SEE THE 1787 CYBERSECURITY PLAN HERE
In early May 2021, Colonial Pipeline, a private company, announced it had been the victim of a ransomware attack. A Russian-speaking criminal extortion ring called DarkSide had taken control of a 5,500-mile pipeline operated by Colonial, then sent the company a ransom note that said, “Your computers and servers are encrypted, backups are deleted. We use strong encryption algorithms, so you cannot decrypt your data.”
The note continued: “You can restore everything by purchasing a special program from us — universal decryptor,” which “will restore all your network.” < Note: Remarkably, within a month, the U.S. Department of Justice had recovered $2.3 million of the Bitcoin ransom Colonial paid to DarkSide, defying the notion that cryptocurrency is untraceable. >
In addition, DarkSide stole over 6 million pages of Colonial’s proprietary data, threatening that the information would be “automatically published” online if the ransom was not paid. Colonial Pipeline provides 45 percent of the East Coast’s fuel supplies (i.e., gasoline, jet fuel and diesel) so needless to say, the disruption in the Northeast was massive.

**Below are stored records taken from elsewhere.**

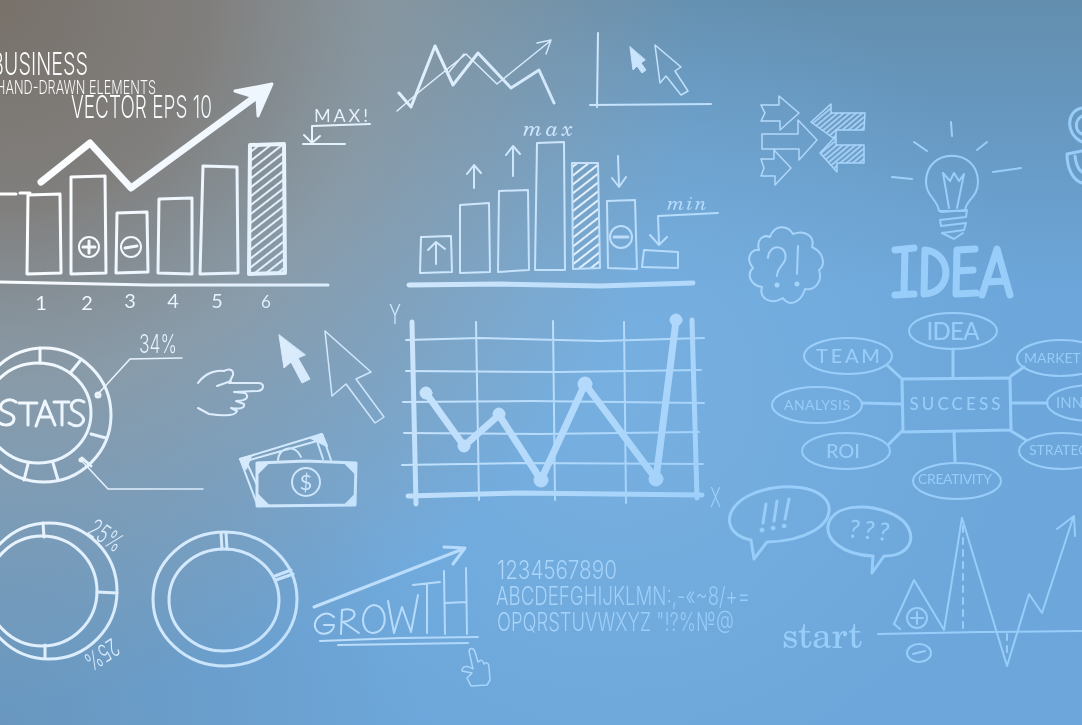
<!DOCTYPE html>
<html lang="en">
<head>
<meta charset="utf-8">
<title>Business hand-drawn elements</title>
<style>
:root{--sky:#6ca6da;--earth:#78716a;--mist:#92989a;--shade:#60869f;--chalk:#fff;--ice:#98cdfa}
html,body{margin:0;width:1082px;height:725px;overflow:hidden;background:var(--sky)}
svg{display:block}
.ink{fill:none;stroke:url(#chalk);stroke-width:2;stroke-linecap:round;stroke-linejoin:round}
.thin{stroke-width:1.5}
.mid{stroke-width:3}
.bold{stroke-width:5}
.heavy{stroke-width:7}
.solid{fill:url(#chalk)}
text{fill:url(#chalk);stroke:none;font-family:Inter,"Open Sans",sans-serif;font-weight:300}
.hand{font-family:Lato,"Open Sans",sans-serif;font-weight:400}
.script{font-family:"TeX Gyre Schola","Noto Serif",serif;font-weight:400}
.strong{font-weight:500}
</style>
</head>
<body>
<svg width="1082" height="725" viewBox="0 0 1082 725" role="img" aria-label="Business charts and icons drawn by hand">
<defs>
<radialGradient id="warm" gradientUnits="userSpaceOnUse" cx="0" cy="0" r="700">
<stop offset="0" stop-color="var(--earth)"/><stop offset=".3" stop-color="#827e7a" stop-opacity=".95"/><stop offset=".55" stop-color="var(--mist)" stop-opacity=".75"/><stop offset="1" stop-color="var(--mist)" stop-opacity="0"/>
</radialGradient>
<linearGradient id="topShade" x1="0" y1="0" x2="0" y2="1">
<stop offset="0" stop-color="var(--shade)" stop-opacity=".75"/><stop offset=".4" stop-color="var(--shade)" stop-opacity="0"/>
</linearGradient>
<radialGradient id="glow" gradientUnits="userSpaceOnUse" cx="620" cy="390" r="430">
<stop offset="0" stop-color="#7cb4e2" stop-opacity=".7"/><stop offset="1" stop-color="#7cb4e2" stop-opacity="0"/>
</radialGradient>
<radialGradient id="corner" gradientUnits="userSpaceOnUse" cx="0" cy="725" r="420">
<stop offset="0" stop-color="#6790b2" stop-opacity=".7"/><stop offset="1" stop-color="#6790b2" stop-opacity="0"/>
</radialGradient>
<linearGradient id="chalk" gradientUnits="userSpaceOnUse" x1="120" y1="40" x2="760" y2="480">
<stop offset="0" stop-color="var(--chalk)"/><stop offset=".35" stop-color="#e0effd"/><stop offset=".7" stop-color="#b9dcfb"/><stop offset="1" stop-color="var(--ice)"/>
</linearGradient>
<pattern id="hatch" width="7" height="7" patternUnits="userSpaceOnUse" patternTransform="rotate(52)">
<path d="M1 0V7" stroke="#e2f0fd" stroke-width="2"/>
</pattern>
<pattern id="hatchFine" width="4" height="4" patternUnits="userSpaceOnUse" patternTransform="rotate(50)">
<path d="M1 0V4" stroke="#b0d8fb" stroke-width="1.6"/>
</pattern>
</defs>

<g id="background">
<rect width="1082" height="725" fill="var(--sky)"/>
<rect width="1082" height="725" fill="url(#topShade)"/>
<rect width="1082" height="725" fill="url(#glow)"/>
<rect width="1082" height="725" fill="url(#corner)"/>
<rect width="1082" height="725" fill="url(#warm)"/>
</g>

<g id="title">
<text x="-9" y="75" font-size="31" textLength="97" lengthAdjust="spacingAndGlyphs">BUSINESS</text>
<text x="-4" y="94" font-size="19" textLength="160" lengthAdjust="spacingAndGlyphs">HAND-DRAWN ELEMENTS</text>
<text x="71" y="118" font-size="31" textLength="141" lengthAdjust="spacingAndGlyphs">VECTOR EPS 10</text>
</g>

<g id="growth-bars" class="ink mid">
<path class="heavy" d="M41 182L90 143L131 188L262 92"/>
<path class="solid" d="M235 91L272 84L258 116L257 98Z"/>
<path d="M0 194H16M20 193H30"/>
<path d="M28 195L60 194L61 273L27 274ZM71 177L105 176L106 273L71 274ZM117 213L147 212L148 272L116 273ZM159 199L192 198L192 274L158 273ZM203 166L237 167L238 273L200 274Z"/>
<path fill="url(#hatch)" stroke-width="4" d="M250 145L284 144L285 273L249 274Z"/>
<circle cx="89" cy="247" r="10" stroke-width="2"/><path d="M83 247H95M89 241V253"/>
<circle cx="131" cy="247" r="10" stroke-width="2"/><path d="M125 248L137 246"/>
<path d="M0 282L150 285L328 285"/>
</g>
<g id="bar-numbers" font-size="20" class="hand" text-anchor="middle">
<text x="41" y="310" class="hand">1</text><text x="87" y="310" class="hand">2</text><text x="130" y="308" class="hand">3</text><text x="173" y="308" class="hand">4</text><text x="217" y="308" class="hand">5</text><text x="266" y="308" class="hand" font-size="17">6</text>
</g>
<g id="max-note" class="ink">
<text x="314" y="122" class="hand" font-size="18" textLength="54">MAX!</text>
<path d="M370 124L312 126V142M304 135L312 143L320 136M303 144L345 144"/>
</g>

<g id="zigzag-lines" class="ink mid">
<path d="M399 93L411 107L435 46L453 85L478 53L511 88L539 70L554 103"/>
<path class="thin" d="M397 111L419 92L466 54L497 84L549 42M537 43L551 40L546 54M449 72L464 54"/>
</g>
<g id="empty-axes" class="ink"><path d="M598 33L597 107M590 105L711 104"/></g>
<g id="cursors" class="ink">
<path class="solid" stroke-width="1" d="M630 47L633 70L637 66L642 73L646 70L641 63L645 60ZM279 335L284 368L291 362L302 383L310 379L298 358L305 355Z"/>
<path class="thin" d="M655 45L660 83L666 76L681 95L688 91L675 71L681 67Z"/>
<path class="thin" d="M325 331L332 396L346 384L375 423L384 417L356 379L371 372Z"/>
</g>

<g id="min-max-bars" class="ink">
<path d="M421 237L451 236L452 272L420 273ZM460 205L489 203L490 272L460 273ZM499 191L528 190L529 270L498 272ZM537 143L564 142L565 270L535 270ZM607 201L635 200L637 269L608 268ZM644 250L678 252L678 268L642 267Z"/>
<path fill="url(#hatch)" d="M572 163L598 163L600 268L573 269Z"/>
<path class="bold" d="M409 285L500 284L600 286L693 283"/>
<path d="M436 264V244M428 250L436 242L445 249M474 188V167M467 174L474 165L481 173M513 176V148M506 155L513 146L520 154M618 156L619 186M612 178L619 187L626 177M718 213L658 216L659 243M650 235L659 245L667 237"/>
<circle cx="621" cy="237" r="11"/><path class="mid" d="M614 237H628"/>
<text class="script" x="523" y="136" font-size="22" textLength="50" font-style="italic">max</text>
<text class="script" x="667" y="210" font-size="20" textLength="40" font-style="italic">min</text>
</g>

<g id="block-arrows" class="ink thin">
<path d="M761 105H779V96L799 113L780 130V121H761L765 113ZM762 134H798V120L817 140L799 160V149H762ZM761 159H774V150L791 168L775 185V176H761L764 168Z"/>
<path fill="url(#hatchFine)" d="M865 113H831V104L811 122L836 140V130H864ZM864 145H836V136L820 153L837 172V163H864Z"/>
</g>
<g id="question-badge" class="ink">
<path d="M770 237C774 225 787 224 793 234C807 229 815 238 812 247C825 253 825 266 819 270C823 281 815 291 805 289C801 303 789 307 783 298C769 306 759 297 762 287C749 285 747 273 753 268C745 258 751 249 759 250C756 240 763 234 770 237Z"/>
<path d="M768 258C769 242 789 245 785 260C783 266 777 268 777 276M798 246L797 274"/><circle class="solid" cx="777" cy="285" r="1.5"/><circle class="solid" cx="797" cy="284" r="1.5"/>
</g>
<g id="idea-bulb" class="ink">
<path d="M939 211C938 200 926 196 926 182C926 147 978 147 978 182C978 198 965 200 965 211Z"/>
<path d="M941 212L967 210L966 217L940 220L941 226L966 223L964 230L942 233L954 239L963 233M949 208L943 173L950 181L954 173L959 181L964 174L957 208"/>
<path d="M951 122L952 136M914 142L927 151M892 177L912 179M987 142L977 150M993 172L1021 168"/>
</g>
<g id="idea-lettering" class="ink heavy" role="img" aria-label="IDEA">
<path d="M895 250L914 248M905 250L904 294M895 295L914 294M925 250L924 294C953 293 953 253 925 250M975 249L957 250L956 294L976 293M957 271L973 270M982 295L997 249L1010 295M986 282L1006 281"/>
</g>
<g id="coin-edge" class="ink mid">
<path d="M1082 108C1066 111 1065 134 1082 142M1082 116C1074 121 1075 131 1082 134M1067 154L1082 151M1067 154C1067 169 1073 180 1082 183M1075 156C1076 165 1079 170 1082 172"/>
</g>

<g id="stats-ring" class="ink mid">
<circle cx="40" cy="415" r="67" transform="translate(4)"/><ellipse cx="38" cy="413" rx="53" ry="50"/>
<path d="M40 348V363M80 361L71 372M91 434L106 438M82 458L91 466M53 463L58 480M28 464L24 480"/>
<path d="M16 402C8 396 -3 404 2 410C8 414 17 414 13 422C9 427 1 425 -3 421M19 403H37M28 403V425M36 426L45 401L55 425M39 417H52M54 402H69M62 402V425M84 402C75 396 67 406 74 411C83 415 87 420 80 425C76 427 72 425 69 423"/>
<path class="thin" d="M98 394L130 359L182 358M81 460L108 489L203 489"/>
<circle cx="98" cy="395" r="2"/><circle class="solid" cx="81" cy="460" r="1"/>
<text x="139" y="353" font-size="25" textLength="38" lengthAdjust="spacingAndGlyphs">34%</text>
</g>
<g id="pointing-hand" class="ink">
<path d="M198 383C206 372 217 370 224 371C230 368 234 370 233 375L229 383L259 383C265 384 264 390 258 391L234 392L245 393C250 397 246 401 236 401L244 404C245 409 239 409 231 408L237 411C236 416 224 416 209 414L198 408M217 386L231 381"/>
</g>
<g id="banknotes" class="ink">
<path d="M257 504L240 459L322 434L331 460M257 485L246 461L317 441L323 459M278 460C279 446 296 444 301 457"/>
<path class="solid" d="M240 459L251 456L246 469ZM311 438L322 434L327 446Z"/>
<path class="mid" d="M257 463L306 461L356 463L355 505L257 506Z"/>
<path class="solid" d="M258 463H268L258 473ZM345 463H355V473ZM258 495L268 505H258ZM355 495V505H345Z"/>
<circle cx="306" cy="482" r="14"/>
<text class="hand" x="306" y="490" font-size="22" text-anchor="middle" font-weight="700">$</text>
</g>

<g id="grid-chart" class="ink">
<path d="M406 340L480 338L600 341L704 338M406 371L560 372L701 370M403 402L530 401L704 403M404 433L540 434L699 432M402 465L520 463L703 464M476 322L479 500M553 321L555 500M624 322L626 503"/>
<path class="bold" d="M412 322L416 504M408 496L520 493L702 495M692 320L697 498"/>
<path class="heavy" d="M426 393L464 446L499 415L541 480L585 384L656 479L676 321"/>
<g class="solid" stroke-width="1"><circle cx="426" cy="393" r="6"/><circle cx="464" cy="446" r="6"/><circle cx="499" cy="414" r="6"/><circle cx="541" cy="480" r="7"/><circle cx="585" cy="384" r="7"/><circle cx="656" cy="479" r="7"/><circle cx="676" cy="320" r="6"/></g>
<text x="389" y="324" font-size="27" textLength="12" lengthAdjust="spacingAndGlyphs">Y</text>
<text x="710" y="507" font-size="27" textLength="11" lengthAdjust="spacingAndGlyphs">X</text>
</g>

<g id="success-map" class="ink">
<path class="mid" d="M902 379L1010 378L1011 430L903 432Z"/>
<path class="mid" d="M953 349V378M888 366L901 378M862 403L901 404M889 444L902 431M954 432L955 461M1011 376L1024 367M1011 403L1047 403M1011 431L1026 440"/>
<ellipse cx="953" cy="331" rx="44" ry="18"/><ellipse cx="848" cy="356" rx="44" ry="18"/><ellipse cx="817" cy="405" rx="45" ry="18"/><ellipse cx="846" cy="451" rx="44" ry="18"/><ellipse cx="957" cy="481" rx="44" ry="18"/><ellipse cx="1061" cy="358" rx="44" ry="18"/><ellipse cx="1092" cy="403" rx="45" ry="18"/><ellipse cx="1063" cy="451" rx="44" ry="18"/>
<g text-anchor="middle">
<text class="hand strong" x="953" y="340" font-size="24" textLength="53">IDEA</text>
<text class="hand strong" x="848" y="363" font-size="20" textLength="64">TEAM</text>
<text class="hand" x="817" y="410" font-size="14" textLength="66">ANALYSIS</text>
<text class="hand strong" x="843" y="458" font-size="20" textLength="34">ROI</text>
<text class="hand" x="955" y="484" font-size="14" textLength="74">CREATIVITY</text>
<text class="hand strong" x="955" y="410" font-size="17" textLength="91">SUCCESS</text>
</g>
<text class="hand" x="1024" y="363" font-size="14">MARKETING</text>
<text class="hand" x="1056" y="408" font-size="15">INNOVATION</text>
<text class="hand" x="1029" y="455" font-size="14">STRATEGY</text>
</g>

<g id="speech-bubbles" class="ink mid">
<path d="M751 540C723 535 722 508 750 495C781 481 825 485 829 507C831 526 805 541 767 542L754 559Z"/>
<path d="M873 556C843 555 823 539 829 522C837 504 868 504 890 513C914 523 917 545 900 553C894 556 888 556 884 556L872 573Z"/>
<path d="M766 504L763 523M777 501L774 521M789 499L785 519"/>
<g class="solid" stroke-width="1"><circle cx="762" cy="530" r="2"/><circle cx="773" cy="528" r="2"/><circle cx="784" cy="526" r="2"/></g>
<text class="hand strong" x="849" y="539" font-size="25" font-style="italic" textLength="40" transform="rotate(5 868 530)">???</text>
</g>

<g id="share-rings" class="ink mid">
<circle cx="45" cy="591" r="68" transform="translate(4)"/><circle cx="42" cy="591" r="55"/>
<path d="M43 523L44 537M97 592L117 593M45 645V658"/>
<text x="88" y="544" font-size="26" textLength="36" lengthAdjust="spacingAndGlyphs" transform="rotate(34 105 535)">25%</text>
<text x="86" y="663" font-size="25" textLength="36" lengthAdjust="spacingAndGlyphs" transform="rotate(147 103 654)">25%</text>
<ellipse cx="225" cy="599" rx="72" ry="67"/><ellipse cx="224" cy="600" rx="55" ry="51"/>
<path d="M221 533L222 549M226 533L227 549M275 576L291 570M276 580L293 574"/>
</g>

<g id="growth-lettering" class="ink" role="img" aria-label="GROWTH">
<path class="mid" d="M314 607L463 549M444 547L465 548L453 564"/>
<path d="M334 617C325 608 313 619 315 627C318 638 334 634 334 625L324 625M341 634L342 610C358 606 359 620 343 622L359 633M374 605C360 607 359 632 373 633C389 632 388 606 374 605M388 601L394 633L402 607L411 632L418 595M413 585L440 582M427 584V633M444 571L445 634M466 568L467 634M445 603L466 602"/>
<path d="M320 641L400 638L478 637M338 645L468 643"/>
</g>
<g id="clicking-hand" class="ink thin">
<path d="M472 673L462 671C462 666 467 665 473 669L469 651C470 647 474 648 475 652L478 662C481 659 483 660 484 664C487 661 489 664 489 667L490 680L487 685L471 686L467 678Z"/>
</g>

<g id="alphabet">
<text x="497" y="579" font-size="25" textLength="120" lengthAdjust="spacingAndGlyphs">1234567890</text>
<text x="496" y="605" font-size="25" textLength="254" lengthAdjust="spacingAndGlyphs">ABCDEFGHIJKLMN:,-«~8/+=</text>
<text x="497" y="631" font-size="25" textLength="237" lengthAdjust="spacingAndGlyphs">OPQRSTUVWXYZ "!?%№@</text>
</g>

<g id="start-pulse" class="ink">
<text class="script" x="782" y="648" font-size="36" textLength="80" lengthAdjust="spacingAndGlyphs">start</text>
<path d="M878 634L980 632L1082 631"/>
<path d="M894 624L914 580L944 630L962 518L1007 666L1029 594L1042 613L1073 518M1057 529L1074 516L1075 536"/>
<path stroke-dasharray="6 6" d="M963 526V630M1007 634V658"/>
<path d="M894 624L900 629"/>
<circle cx="917" cy="618" r="10"/><path d="M911 618H923M917 612V624"/>
<ellipse cx="919" cy="653" rx="12" ry="9"/><path d="M913 654L925 651"/>
</g>
</svg>
</body>
</html>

Three weeks later, multiple meat processing plants operated by JBS – the world’s largest meat supplier — were the target of a massive cyberattack, as was Kaseya, an IT company, a few weeks after that. U.S. intelligence officials confirmed the perpetrator of both attacks to be REvil, a cybercriminal, “ransom for service” organization based in Russia that allows other criminal groups to use its software for a fee.
< In November 2021, American and European authorities announced the arrest of several members of REvil, two of which were found in Romania. Around the same time, a Ukrainian national named Yaroslav Vasinskyi was indicted for the attack against Kaseya. His alleged partner in crime, a Russian national, is still at large. >

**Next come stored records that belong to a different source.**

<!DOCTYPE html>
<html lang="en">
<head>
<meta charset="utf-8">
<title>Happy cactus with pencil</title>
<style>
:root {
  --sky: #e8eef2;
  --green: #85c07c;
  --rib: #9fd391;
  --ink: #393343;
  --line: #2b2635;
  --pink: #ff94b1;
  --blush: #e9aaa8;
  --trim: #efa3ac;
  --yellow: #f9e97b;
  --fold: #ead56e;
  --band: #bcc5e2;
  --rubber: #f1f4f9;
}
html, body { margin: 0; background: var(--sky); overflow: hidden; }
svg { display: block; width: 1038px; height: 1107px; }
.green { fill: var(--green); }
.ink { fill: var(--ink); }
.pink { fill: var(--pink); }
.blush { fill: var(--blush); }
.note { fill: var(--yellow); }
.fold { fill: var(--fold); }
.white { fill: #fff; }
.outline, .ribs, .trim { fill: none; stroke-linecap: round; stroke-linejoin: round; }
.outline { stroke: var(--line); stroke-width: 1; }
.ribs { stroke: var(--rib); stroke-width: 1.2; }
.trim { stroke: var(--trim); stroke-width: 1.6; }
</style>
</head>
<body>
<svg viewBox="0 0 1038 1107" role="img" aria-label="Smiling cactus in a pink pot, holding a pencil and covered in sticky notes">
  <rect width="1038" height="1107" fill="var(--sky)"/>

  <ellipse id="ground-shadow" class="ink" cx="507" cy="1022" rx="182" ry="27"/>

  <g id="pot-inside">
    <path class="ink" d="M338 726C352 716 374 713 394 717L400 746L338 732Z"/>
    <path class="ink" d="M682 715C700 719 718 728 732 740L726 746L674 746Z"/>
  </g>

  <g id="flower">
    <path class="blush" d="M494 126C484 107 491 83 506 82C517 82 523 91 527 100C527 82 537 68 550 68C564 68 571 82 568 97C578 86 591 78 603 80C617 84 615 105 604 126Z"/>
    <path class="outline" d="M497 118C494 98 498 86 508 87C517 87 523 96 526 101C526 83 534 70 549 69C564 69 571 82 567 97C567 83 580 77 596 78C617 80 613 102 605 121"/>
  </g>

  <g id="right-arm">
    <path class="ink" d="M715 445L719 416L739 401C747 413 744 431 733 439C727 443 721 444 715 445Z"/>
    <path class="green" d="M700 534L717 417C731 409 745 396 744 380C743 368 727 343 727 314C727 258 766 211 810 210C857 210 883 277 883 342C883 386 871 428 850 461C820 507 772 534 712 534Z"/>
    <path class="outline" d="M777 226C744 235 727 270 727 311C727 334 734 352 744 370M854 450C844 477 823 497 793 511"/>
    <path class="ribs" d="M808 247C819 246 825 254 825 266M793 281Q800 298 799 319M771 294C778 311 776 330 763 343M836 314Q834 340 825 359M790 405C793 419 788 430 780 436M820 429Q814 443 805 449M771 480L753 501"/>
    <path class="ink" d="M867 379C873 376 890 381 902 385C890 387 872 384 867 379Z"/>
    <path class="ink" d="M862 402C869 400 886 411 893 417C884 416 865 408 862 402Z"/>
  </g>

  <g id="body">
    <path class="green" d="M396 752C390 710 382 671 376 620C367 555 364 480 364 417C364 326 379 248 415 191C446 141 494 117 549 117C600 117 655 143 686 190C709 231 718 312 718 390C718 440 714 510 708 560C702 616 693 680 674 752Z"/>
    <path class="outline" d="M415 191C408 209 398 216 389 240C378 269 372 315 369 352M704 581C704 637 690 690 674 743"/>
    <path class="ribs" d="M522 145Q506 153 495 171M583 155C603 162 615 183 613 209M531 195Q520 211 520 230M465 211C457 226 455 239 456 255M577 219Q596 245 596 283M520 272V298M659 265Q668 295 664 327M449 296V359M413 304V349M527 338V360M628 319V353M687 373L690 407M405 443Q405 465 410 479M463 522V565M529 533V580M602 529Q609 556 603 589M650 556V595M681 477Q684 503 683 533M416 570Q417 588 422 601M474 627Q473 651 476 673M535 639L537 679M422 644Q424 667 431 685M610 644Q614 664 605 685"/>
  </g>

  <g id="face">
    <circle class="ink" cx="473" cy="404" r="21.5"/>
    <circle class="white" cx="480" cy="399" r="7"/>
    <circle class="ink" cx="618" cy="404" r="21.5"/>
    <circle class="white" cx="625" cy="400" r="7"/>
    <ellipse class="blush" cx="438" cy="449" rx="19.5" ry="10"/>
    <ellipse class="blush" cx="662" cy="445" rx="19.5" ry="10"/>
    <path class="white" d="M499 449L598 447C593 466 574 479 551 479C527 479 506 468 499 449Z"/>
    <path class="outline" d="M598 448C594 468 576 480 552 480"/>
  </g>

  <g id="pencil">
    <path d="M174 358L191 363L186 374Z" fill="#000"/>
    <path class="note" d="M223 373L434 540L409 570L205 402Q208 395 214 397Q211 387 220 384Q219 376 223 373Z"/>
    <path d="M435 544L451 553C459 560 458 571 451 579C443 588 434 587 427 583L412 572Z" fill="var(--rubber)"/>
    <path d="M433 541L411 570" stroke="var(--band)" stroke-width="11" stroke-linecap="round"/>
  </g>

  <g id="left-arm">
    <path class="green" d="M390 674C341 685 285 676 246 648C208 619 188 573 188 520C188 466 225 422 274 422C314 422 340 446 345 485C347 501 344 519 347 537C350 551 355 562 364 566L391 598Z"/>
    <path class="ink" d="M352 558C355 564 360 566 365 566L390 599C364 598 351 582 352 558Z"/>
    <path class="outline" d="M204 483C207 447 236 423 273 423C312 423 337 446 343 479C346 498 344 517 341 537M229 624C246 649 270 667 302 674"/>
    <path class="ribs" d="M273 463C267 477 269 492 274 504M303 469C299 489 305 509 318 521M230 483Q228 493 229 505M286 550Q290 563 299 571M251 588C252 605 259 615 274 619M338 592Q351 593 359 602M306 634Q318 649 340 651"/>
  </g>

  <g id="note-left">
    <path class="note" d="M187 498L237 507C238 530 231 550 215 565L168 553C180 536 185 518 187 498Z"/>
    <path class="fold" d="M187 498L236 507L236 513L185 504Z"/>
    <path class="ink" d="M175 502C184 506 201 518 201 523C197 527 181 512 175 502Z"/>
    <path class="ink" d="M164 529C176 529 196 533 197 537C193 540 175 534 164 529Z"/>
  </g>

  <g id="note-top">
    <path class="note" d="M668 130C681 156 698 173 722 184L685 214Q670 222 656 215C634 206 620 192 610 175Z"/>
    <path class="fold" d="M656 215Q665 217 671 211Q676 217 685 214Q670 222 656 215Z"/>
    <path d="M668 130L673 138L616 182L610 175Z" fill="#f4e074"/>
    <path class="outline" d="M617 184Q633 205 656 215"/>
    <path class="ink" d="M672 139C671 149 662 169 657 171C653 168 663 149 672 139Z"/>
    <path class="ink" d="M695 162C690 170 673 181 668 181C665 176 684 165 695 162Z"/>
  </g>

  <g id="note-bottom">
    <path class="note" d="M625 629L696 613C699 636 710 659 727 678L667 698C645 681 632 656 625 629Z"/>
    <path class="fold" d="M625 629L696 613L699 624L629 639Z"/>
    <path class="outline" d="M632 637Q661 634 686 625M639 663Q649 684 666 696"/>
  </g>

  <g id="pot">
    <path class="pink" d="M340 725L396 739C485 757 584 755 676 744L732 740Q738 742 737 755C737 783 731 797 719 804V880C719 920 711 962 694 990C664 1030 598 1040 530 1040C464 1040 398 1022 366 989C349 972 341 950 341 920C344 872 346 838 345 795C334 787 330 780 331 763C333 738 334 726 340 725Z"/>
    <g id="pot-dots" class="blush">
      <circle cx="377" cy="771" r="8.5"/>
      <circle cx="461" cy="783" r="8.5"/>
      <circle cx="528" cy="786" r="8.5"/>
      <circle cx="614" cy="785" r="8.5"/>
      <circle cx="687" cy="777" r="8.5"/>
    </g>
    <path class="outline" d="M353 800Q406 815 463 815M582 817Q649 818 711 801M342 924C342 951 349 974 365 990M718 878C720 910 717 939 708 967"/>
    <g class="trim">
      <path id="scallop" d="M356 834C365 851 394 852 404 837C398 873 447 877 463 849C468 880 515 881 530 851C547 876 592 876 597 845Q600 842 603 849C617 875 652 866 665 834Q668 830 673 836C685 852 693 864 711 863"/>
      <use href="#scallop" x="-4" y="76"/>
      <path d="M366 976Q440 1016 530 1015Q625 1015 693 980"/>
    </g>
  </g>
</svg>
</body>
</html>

Cyberattacks, cyber-terrorism and cyber-espionage pose an increasingly significant risk to the United States. This is a top national security priority of the highest order. It is imperative that we have a comprehensive national cybersecurity strategy that thoroughly protects everything from our infrastructure to our intelligence databases.
Cyber threats are more ominous now that we have become increasingly reliant on technology, and information technology and physical infrastructure have become more interconnected. Malicious cyber actors, nation-states and just plain bad people use cyberspace to do everything from steal information to disrupt the delivery of basic services to interfere in our elections, not to mention other crimes such as child pornography, financial fraud, and intellectual property theft.
A strong, responsible plan for cybersecurity is more important than ever. If you think about it, our national crisis-management system was put to the test when the coronavirus hit America. Needless to say, we didn't do so great.
A white paper released by the Cyberspace Solarium Commission — a commission established to "develop a consensus on a strategic approach to defending the United States in cyberspace against cyber attacks of significant consequences" — put it this way:
The COVID-19 pandemic illustrates the challenge of ensuring resilience and continuity in a connected world. Many of the effects of this new breed of crisis can be significantly ameliorated through advance preparations that yield resilience, coherence, and focus as it spreads rapidly through the entire system, stressing everything from emergency services and supply chains to basic human needs and mental health. The pandemic produces cascading effects and high levels of uncertainty. It has undermined normal policymaking processes and, in the absence of the requisite preparedness, has forced decision makers to craft hasty and ad hoc emergency responses.
Unless a new approach is devised, crises like COVID-19 will continue to challenge the modern American way of life each time they emerge. Read the entire report here.
Another of the Commission's reports had this to say:
The reality is that we are dangerously insecure in cyber. Your entire life — your paycheck, your health care, your electricity — increasingly relies on networks of digital devices that store, process, and analyze data. These networks are vulnerable, if not already compromised. Our country has lost hundreds of billions of dollars to nation-state-sponsored intellectual property theft using cyber espionage. A major cyberattack on the nation’s critical infrastructure and economic system would create chaos and lasting damage exceeding that wreaked by fires in California, floods in the Midwest, and hurricanes in the Southeast. Read the entire report here.
United States. Department of Homeland Security. "Russian Government Cyber Activity Targeting Energy and Other Critical Infrastructure Sectors." United
States Computer Emergency Readiness Team. 15 Mar 2018
United States. "Final Report." Cyberspace Solarium Commission. March 2020
United States. "Cybersecurity Lessons From the Pandemic." White Paper One. Cyberspace Solarium Commission. May 2020